* Records from a data source:
=== Section Start ===

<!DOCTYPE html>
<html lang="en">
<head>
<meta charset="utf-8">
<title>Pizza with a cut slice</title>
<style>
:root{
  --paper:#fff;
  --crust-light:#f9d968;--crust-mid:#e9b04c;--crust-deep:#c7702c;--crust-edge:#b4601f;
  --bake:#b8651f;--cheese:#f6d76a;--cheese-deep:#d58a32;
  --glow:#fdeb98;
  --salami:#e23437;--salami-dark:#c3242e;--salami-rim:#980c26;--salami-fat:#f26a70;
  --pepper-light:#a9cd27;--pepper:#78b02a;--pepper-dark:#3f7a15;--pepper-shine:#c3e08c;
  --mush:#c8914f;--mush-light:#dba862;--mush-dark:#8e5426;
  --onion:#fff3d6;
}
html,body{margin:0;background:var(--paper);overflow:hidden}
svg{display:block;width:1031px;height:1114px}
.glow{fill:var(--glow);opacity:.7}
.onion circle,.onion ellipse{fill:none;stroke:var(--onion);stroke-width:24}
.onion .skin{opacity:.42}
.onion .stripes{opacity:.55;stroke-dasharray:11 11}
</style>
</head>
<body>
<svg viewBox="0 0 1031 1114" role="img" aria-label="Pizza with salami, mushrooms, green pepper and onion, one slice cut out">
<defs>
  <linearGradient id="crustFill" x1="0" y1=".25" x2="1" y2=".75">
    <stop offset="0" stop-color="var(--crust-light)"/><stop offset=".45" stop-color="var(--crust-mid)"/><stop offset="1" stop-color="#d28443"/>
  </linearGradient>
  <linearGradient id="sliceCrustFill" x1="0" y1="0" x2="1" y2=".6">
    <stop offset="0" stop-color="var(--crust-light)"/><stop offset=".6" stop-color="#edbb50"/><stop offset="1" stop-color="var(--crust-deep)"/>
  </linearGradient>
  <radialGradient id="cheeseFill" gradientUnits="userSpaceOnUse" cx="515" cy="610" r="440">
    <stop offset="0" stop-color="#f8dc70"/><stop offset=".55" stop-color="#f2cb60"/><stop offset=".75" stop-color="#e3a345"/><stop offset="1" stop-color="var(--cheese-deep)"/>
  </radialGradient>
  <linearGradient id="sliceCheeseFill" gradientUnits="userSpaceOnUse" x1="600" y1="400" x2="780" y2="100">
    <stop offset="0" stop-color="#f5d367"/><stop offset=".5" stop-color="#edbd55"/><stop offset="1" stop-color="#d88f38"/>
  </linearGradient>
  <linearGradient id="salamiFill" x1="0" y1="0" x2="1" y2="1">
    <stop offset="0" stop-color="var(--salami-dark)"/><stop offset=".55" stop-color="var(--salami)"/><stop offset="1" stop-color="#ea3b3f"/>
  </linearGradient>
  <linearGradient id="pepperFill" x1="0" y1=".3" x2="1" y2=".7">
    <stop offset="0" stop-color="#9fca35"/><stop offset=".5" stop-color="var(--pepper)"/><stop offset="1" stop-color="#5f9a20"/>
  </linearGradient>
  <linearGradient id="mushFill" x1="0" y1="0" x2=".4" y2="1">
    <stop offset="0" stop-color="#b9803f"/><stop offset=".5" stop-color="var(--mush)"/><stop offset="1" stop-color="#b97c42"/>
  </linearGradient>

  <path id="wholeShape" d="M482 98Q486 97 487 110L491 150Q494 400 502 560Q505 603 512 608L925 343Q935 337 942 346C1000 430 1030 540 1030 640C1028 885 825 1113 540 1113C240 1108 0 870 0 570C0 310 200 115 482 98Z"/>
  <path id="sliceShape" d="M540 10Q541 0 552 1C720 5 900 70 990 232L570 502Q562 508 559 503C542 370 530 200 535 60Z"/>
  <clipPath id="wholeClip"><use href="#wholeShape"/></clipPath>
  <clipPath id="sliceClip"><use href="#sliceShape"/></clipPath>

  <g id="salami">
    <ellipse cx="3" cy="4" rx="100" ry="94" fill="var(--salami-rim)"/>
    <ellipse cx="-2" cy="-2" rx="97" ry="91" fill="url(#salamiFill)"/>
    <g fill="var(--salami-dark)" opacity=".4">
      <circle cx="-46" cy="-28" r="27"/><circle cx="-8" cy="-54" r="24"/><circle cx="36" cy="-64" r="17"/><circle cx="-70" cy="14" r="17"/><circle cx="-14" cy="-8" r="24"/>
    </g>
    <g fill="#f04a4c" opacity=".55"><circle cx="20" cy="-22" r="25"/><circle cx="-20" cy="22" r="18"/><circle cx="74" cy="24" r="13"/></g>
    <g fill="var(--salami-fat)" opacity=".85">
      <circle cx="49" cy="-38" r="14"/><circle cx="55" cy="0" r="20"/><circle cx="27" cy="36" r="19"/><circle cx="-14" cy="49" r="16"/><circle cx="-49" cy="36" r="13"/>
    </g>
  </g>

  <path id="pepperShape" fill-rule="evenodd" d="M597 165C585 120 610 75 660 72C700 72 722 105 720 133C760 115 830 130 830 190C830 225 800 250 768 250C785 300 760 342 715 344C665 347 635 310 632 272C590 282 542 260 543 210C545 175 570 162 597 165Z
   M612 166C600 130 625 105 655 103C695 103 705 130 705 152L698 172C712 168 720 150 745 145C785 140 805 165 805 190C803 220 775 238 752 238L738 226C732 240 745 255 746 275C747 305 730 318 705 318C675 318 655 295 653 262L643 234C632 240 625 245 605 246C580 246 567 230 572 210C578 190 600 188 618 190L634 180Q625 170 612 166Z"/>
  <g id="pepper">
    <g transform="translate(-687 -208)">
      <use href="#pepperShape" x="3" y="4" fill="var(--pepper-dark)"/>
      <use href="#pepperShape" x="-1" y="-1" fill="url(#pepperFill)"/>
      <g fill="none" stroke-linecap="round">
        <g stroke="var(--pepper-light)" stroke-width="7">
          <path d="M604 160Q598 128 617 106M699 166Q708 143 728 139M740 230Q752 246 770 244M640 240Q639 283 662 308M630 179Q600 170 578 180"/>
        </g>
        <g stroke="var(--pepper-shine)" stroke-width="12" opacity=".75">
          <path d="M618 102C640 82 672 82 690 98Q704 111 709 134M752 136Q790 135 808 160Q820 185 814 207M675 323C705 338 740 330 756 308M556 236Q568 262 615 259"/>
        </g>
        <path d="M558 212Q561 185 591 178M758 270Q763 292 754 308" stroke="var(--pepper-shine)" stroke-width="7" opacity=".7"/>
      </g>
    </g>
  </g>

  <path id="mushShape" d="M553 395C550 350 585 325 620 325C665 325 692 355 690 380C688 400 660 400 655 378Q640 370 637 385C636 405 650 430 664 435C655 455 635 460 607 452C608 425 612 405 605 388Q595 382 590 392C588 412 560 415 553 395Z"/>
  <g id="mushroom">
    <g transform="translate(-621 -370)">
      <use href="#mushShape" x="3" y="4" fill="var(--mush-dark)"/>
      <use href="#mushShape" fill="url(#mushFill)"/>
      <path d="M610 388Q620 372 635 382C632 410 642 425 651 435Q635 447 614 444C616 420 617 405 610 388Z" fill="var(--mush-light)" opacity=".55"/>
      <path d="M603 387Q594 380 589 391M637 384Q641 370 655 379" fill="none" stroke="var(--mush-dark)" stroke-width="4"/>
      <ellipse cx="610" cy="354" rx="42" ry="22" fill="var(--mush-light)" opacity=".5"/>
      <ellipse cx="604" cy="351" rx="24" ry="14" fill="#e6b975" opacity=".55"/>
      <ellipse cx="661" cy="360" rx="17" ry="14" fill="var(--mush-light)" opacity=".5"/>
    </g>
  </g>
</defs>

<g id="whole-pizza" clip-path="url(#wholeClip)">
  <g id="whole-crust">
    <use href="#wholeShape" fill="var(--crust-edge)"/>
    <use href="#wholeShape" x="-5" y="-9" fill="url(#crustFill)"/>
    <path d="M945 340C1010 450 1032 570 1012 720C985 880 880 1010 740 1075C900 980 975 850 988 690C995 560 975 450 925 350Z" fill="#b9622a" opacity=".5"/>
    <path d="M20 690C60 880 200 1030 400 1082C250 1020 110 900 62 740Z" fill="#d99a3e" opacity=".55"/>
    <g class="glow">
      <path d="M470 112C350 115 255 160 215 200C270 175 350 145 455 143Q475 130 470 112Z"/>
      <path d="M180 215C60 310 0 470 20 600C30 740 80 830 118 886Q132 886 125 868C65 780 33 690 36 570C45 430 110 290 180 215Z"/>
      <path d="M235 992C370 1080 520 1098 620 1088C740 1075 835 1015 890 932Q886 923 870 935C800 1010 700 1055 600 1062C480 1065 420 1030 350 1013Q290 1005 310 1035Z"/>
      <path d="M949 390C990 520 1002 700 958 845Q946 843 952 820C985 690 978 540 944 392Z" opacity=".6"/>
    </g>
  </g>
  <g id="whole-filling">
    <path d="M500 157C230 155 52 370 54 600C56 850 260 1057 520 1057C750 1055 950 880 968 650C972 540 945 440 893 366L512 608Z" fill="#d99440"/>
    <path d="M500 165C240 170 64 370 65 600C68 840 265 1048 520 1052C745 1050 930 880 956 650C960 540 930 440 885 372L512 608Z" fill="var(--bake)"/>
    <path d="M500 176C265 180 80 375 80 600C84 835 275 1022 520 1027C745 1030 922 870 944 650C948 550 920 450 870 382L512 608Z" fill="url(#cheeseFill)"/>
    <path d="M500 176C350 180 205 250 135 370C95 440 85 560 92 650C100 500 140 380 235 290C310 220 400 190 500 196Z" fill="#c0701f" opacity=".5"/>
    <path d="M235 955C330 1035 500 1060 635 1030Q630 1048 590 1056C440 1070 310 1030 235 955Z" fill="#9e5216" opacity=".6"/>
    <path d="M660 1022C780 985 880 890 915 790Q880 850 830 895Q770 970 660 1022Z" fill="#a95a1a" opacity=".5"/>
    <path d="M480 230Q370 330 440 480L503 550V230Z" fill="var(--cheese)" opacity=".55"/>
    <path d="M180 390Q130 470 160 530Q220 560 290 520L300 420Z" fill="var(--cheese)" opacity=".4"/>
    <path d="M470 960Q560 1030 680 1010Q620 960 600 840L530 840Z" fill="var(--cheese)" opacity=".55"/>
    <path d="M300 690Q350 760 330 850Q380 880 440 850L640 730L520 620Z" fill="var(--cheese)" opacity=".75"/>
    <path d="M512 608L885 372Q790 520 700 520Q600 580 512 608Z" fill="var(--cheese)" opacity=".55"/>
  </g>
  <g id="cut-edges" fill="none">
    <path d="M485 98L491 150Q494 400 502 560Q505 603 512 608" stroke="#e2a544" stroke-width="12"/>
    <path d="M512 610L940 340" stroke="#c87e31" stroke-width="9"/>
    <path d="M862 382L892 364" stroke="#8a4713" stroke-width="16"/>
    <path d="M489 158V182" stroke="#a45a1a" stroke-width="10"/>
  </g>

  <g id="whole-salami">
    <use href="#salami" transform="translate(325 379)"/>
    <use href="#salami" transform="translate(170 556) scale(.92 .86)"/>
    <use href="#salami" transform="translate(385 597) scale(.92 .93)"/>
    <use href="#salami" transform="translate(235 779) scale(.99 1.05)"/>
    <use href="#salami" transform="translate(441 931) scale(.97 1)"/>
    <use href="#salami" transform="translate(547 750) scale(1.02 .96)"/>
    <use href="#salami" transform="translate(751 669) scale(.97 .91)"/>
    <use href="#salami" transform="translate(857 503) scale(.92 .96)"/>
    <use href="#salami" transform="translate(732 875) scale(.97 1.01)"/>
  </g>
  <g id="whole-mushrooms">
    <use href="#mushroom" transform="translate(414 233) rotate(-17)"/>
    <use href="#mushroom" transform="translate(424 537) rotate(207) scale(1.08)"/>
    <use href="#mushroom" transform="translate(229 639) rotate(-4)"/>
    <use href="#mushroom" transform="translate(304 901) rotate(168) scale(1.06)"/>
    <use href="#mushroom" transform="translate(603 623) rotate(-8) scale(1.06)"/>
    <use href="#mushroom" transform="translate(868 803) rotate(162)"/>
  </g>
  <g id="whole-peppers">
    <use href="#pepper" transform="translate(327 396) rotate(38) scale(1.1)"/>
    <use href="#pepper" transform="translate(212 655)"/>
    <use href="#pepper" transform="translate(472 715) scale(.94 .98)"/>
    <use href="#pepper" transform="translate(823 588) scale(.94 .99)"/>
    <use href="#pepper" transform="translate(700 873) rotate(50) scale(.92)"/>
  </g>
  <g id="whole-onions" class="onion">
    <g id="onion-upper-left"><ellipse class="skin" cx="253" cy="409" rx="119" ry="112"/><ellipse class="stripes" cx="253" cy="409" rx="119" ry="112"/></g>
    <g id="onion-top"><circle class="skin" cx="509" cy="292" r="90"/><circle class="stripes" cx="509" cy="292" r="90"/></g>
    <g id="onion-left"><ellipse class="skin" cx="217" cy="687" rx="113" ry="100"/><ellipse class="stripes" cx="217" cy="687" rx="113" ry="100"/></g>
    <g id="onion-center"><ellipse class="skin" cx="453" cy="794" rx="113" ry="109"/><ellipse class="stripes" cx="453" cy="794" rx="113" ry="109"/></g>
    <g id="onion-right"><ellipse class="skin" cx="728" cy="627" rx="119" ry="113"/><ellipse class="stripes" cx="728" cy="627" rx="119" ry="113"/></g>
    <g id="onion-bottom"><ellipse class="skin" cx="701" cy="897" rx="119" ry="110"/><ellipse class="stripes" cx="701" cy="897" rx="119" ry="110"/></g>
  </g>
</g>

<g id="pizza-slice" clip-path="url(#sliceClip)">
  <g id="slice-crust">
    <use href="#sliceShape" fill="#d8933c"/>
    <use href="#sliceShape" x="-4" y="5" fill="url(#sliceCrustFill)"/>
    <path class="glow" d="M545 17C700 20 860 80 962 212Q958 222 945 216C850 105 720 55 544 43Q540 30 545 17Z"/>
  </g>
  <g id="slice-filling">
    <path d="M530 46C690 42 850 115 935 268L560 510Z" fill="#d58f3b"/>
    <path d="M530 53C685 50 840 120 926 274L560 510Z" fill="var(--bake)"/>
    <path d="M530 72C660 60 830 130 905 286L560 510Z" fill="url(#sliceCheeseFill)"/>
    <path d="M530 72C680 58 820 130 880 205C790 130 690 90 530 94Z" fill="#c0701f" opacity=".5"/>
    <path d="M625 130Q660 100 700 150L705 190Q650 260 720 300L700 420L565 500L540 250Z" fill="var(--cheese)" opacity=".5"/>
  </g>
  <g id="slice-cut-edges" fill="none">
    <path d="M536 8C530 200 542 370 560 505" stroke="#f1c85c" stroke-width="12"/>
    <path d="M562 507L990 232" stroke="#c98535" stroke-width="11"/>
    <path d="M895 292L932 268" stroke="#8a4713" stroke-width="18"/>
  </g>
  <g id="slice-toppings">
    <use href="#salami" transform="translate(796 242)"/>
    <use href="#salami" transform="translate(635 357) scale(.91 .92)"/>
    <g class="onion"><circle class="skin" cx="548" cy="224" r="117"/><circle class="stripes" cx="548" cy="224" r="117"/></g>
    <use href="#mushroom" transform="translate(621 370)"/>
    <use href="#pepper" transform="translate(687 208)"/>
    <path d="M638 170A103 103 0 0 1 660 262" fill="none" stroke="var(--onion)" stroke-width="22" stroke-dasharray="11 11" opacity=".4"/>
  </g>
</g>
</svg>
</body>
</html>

=== Section End ===
=== Section Start ===

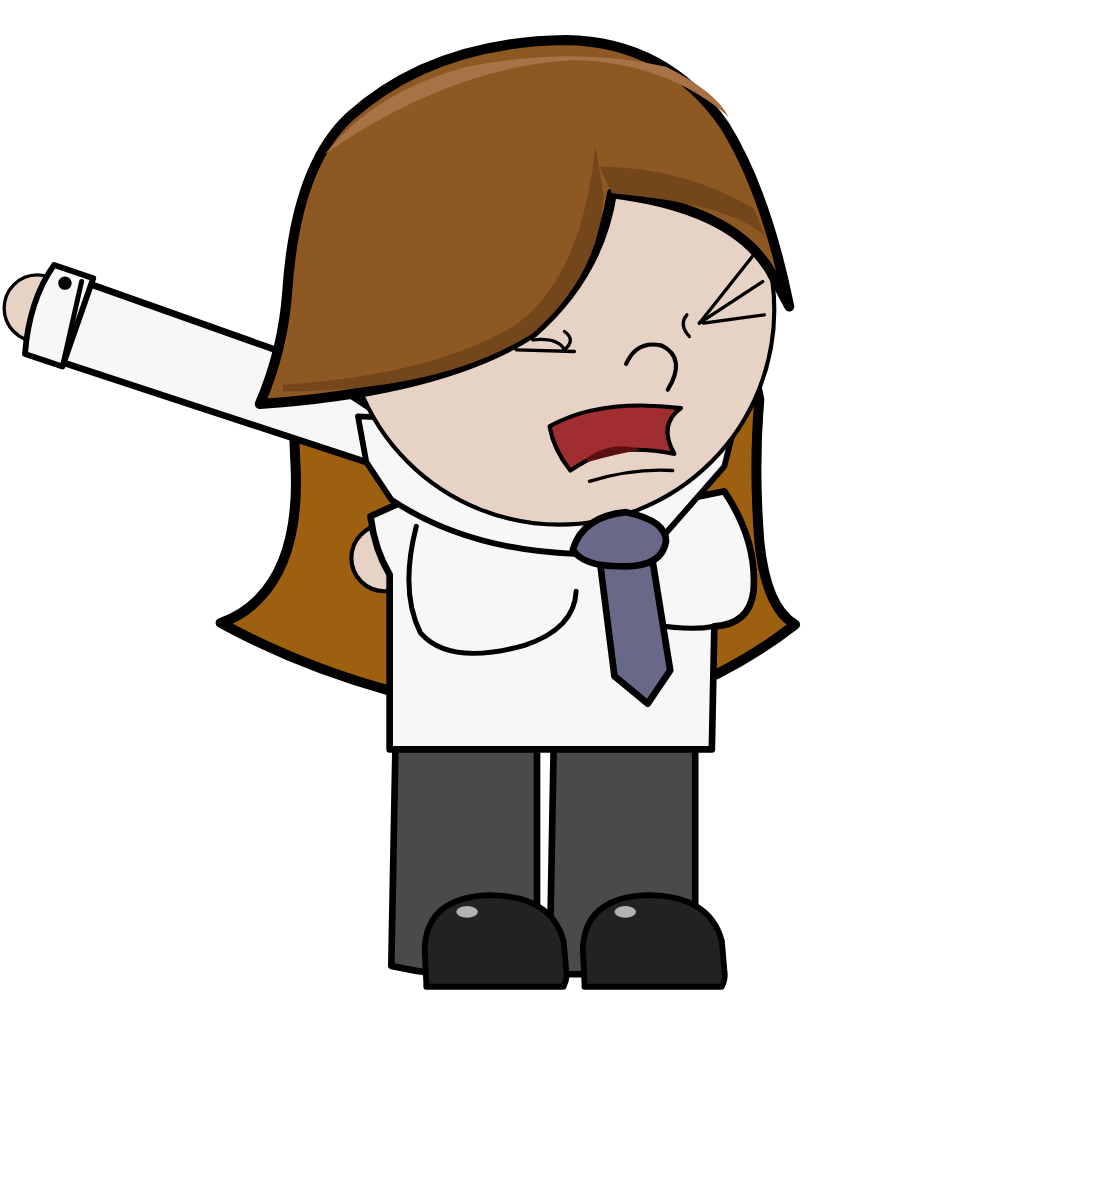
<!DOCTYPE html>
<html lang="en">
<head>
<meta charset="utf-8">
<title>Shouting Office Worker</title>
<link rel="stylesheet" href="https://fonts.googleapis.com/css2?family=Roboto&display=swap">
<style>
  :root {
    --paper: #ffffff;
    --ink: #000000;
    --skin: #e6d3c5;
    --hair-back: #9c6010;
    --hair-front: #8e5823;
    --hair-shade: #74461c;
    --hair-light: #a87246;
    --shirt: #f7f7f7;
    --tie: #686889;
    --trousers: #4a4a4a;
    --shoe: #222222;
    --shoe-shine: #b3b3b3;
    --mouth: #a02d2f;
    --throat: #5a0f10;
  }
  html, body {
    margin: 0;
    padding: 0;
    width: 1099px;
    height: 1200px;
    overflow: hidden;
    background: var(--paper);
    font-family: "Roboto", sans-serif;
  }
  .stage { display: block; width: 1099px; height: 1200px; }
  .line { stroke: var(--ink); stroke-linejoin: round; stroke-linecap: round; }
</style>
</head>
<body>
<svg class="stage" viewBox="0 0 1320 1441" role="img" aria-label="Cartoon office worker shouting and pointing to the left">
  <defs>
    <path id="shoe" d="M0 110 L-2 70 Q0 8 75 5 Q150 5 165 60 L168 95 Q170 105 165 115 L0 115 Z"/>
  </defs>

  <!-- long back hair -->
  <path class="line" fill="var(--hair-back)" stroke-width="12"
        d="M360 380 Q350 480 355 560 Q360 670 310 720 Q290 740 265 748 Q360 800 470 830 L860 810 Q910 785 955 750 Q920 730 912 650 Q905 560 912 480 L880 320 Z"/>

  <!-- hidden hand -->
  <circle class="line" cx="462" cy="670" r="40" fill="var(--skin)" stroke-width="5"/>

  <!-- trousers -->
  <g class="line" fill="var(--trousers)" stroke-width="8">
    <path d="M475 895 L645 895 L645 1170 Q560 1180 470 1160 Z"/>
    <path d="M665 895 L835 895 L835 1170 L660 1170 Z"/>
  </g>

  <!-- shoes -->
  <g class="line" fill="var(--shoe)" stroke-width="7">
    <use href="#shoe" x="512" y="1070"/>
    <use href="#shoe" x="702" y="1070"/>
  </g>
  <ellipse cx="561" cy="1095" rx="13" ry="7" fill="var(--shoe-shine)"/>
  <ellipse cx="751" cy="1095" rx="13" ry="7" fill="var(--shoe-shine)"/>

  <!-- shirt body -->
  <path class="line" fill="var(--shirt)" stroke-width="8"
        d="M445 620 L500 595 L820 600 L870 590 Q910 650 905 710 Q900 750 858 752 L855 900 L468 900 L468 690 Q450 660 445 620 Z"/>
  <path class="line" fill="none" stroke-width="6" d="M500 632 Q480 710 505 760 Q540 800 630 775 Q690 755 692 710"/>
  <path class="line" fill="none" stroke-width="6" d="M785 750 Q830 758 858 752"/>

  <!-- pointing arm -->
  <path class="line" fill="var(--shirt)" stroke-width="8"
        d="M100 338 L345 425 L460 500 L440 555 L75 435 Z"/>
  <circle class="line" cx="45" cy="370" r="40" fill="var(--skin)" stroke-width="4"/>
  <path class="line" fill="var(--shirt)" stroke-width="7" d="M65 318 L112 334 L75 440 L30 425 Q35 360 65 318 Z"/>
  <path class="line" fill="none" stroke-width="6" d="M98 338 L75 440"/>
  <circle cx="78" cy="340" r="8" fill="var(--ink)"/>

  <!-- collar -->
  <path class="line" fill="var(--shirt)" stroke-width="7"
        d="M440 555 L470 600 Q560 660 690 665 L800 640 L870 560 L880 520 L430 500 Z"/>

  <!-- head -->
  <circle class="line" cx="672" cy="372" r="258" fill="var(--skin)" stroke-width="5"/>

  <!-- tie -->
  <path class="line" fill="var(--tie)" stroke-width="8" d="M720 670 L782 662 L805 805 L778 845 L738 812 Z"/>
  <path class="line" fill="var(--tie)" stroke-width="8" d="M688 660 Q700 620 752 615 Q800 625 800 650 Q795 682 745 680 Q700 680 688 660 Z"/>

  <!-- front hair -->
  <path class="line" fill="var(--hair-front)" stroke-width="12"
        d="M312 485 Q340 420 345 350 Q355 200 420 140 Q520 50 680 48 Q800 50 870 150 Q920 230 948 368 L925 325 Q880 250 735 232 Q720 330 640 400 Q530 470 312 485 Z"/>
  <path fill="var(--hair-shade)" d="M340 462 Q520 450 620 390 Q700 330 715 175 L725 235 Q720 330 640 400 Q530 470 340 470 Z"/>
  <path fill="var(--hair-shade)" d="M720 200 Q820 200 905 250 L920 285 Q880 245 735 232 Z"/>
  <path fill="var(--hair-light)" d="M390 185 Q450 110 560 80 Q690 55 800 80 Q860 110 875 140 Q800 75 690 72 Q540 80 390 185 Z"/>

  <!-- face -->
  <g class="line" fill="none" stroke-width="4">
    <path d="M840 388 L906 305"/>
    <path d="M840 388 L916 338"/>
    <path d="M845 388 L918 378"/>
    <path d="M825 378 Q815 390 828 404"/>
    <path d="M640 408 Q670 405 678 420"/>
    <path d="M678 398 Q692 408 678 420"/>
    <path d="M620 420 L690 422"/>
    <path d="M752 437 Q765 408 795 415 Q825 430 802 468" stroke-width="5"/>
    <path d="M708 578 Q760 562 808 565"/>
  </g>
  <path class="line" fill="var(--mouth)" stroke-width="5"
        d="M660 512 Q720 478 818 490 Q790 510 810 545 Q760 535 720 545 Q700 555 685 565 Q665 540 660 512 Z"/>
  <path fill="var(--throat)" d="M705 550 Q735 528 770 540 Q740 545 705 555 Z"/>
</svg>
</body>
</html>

=== Section End ===

* TASK PROMPT: Copy each line of the preceding data that contains the string "filling".

* RESPONSE BELOW:
  <g id="whole-filling">
  <g id="slice-filling">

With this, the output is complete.